■ What you should do
Count the lines below that hold the string "polarNoise". Give only that number.

Dataset records section start

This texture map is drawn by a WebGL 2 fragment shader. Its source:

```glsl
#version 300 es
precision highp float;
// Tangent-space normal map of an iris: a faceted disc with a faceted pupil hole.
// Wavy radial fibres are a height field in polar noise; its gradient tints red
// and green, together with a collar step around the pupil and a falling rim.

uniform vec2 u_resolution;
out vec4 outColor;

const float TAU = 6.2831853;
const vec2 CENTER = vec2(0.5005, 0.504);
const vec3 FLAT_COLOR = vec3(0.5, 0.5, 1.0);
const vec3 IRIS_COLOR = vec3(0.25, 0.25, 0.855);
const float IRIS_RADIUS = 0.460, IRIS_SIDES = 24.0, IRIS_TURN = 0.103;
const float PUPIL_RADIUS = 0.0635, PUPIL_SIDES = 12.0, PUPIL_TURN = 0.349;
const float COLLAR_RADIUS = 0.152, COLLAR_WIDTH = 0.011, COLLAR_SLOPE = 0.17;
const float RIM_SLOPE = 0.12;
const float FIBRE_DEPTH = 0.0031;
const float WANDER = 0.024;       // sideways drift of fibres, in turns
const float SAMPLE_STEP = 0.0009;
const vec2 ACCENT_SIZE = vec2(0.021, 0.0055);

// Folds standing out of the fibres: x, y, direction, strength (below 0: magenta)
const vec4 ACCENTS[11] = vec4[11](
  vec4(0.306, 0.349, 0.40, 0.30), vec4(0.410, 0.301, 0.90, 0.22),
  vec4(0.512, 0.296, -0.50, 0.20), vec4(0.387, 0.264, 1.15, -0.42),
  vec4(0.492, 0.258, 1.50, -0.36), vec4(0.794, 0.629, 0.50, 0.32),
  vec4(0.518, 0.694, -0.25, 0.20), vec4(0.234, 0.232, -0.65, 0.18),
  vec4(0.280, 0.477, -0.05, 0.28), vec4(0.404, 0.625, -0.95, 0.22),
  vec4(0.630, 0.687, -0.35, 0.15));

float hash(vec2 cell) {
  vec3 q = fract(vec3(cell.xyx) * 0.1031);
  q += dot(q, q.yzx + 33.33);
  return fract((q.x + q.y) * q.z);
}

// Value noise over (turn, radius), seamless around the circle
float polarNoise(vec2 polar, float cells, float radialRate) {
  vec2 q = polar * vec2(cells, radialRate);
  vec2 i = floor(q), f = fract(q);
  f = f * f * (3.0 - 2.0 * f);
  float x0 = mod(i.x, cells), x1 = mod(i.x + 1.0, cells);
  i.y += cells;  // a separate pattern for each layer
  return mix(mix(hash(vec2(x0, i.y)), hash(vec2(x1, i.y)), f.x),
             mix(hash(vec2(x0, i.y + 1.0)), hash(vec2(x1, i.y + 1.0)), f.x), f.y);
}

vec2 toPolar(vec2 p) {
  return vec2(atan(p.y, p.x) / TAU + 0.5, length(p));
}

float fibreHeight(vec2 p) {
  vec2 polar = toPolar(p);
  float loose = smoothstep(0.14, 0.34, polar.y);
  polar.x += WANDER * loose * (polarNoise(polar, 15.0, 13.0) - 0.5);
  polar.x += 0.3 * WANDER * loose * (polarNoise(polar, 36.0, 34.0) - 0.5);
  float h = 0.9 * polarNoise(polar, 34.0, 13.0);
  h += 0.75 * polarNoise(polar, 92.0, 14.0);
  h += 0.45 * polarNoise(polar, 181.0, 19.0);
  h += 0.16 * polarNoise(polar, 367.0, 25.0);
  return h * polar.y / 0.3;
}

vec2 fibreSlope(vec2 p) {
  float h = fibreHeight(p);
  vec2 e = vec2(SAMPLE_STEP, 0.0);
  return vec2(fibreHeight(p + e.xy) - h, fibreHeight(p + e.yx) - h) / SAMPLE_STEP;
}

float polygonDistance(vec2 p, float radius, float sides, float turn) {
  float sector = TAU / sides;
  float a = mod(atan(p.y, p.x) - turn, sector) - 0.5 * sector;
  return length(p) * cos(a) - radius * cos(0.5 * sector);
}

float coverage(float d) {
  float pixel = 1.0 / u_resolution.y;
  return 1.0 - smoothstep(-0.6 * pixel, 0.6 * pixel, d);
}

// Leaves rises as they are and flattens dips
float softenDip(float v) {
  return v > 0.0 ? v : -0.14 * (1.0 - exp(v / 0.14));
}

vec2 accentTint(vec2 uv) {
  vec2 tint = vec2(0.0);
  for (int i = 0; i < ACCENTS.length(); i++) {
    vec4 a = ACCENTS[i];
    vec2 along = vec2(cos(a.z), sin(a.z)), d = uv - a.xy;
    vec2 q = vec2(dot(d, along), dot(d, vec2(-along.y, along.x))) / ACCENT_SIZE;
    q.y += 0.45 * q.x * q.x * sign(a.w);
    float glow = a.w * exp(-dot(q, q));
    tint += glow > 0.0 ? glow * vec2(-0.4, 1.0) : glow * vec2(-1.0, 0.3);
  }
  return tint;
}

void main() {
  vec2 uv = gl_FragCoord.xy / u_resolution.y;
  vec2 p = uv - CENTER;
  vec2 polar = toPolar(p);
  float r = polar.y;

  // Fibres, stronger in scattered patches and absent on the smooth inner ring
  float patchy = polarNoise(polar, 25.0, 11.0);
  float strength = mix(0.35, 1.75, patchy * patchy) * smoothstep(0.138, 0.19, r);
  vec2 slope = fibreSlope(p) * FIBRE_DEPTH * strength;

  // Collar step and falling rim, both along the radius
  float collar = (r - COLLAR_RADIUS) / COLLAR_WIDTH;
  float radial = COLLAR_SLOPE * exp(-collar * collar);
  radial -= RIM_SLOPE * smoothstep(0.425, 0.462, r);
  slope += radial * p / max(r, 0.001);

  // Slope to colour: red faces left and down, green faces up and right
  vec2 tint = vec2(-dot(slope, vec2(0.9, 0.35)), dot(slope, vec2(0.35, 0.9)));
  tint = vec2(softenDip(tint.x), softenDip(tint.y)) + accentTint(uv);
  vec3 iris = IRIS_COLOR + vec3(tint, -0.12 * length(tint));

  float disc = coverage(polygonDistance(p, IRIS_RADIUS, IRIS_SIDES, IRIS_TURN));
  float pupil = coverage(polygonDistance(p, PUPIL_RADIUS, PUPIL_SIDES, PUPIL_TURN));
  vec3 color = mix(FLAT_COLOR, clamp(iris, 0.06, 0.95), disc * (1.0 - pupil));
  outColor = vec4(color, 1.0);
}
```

Dataset records section end

■ Your response
8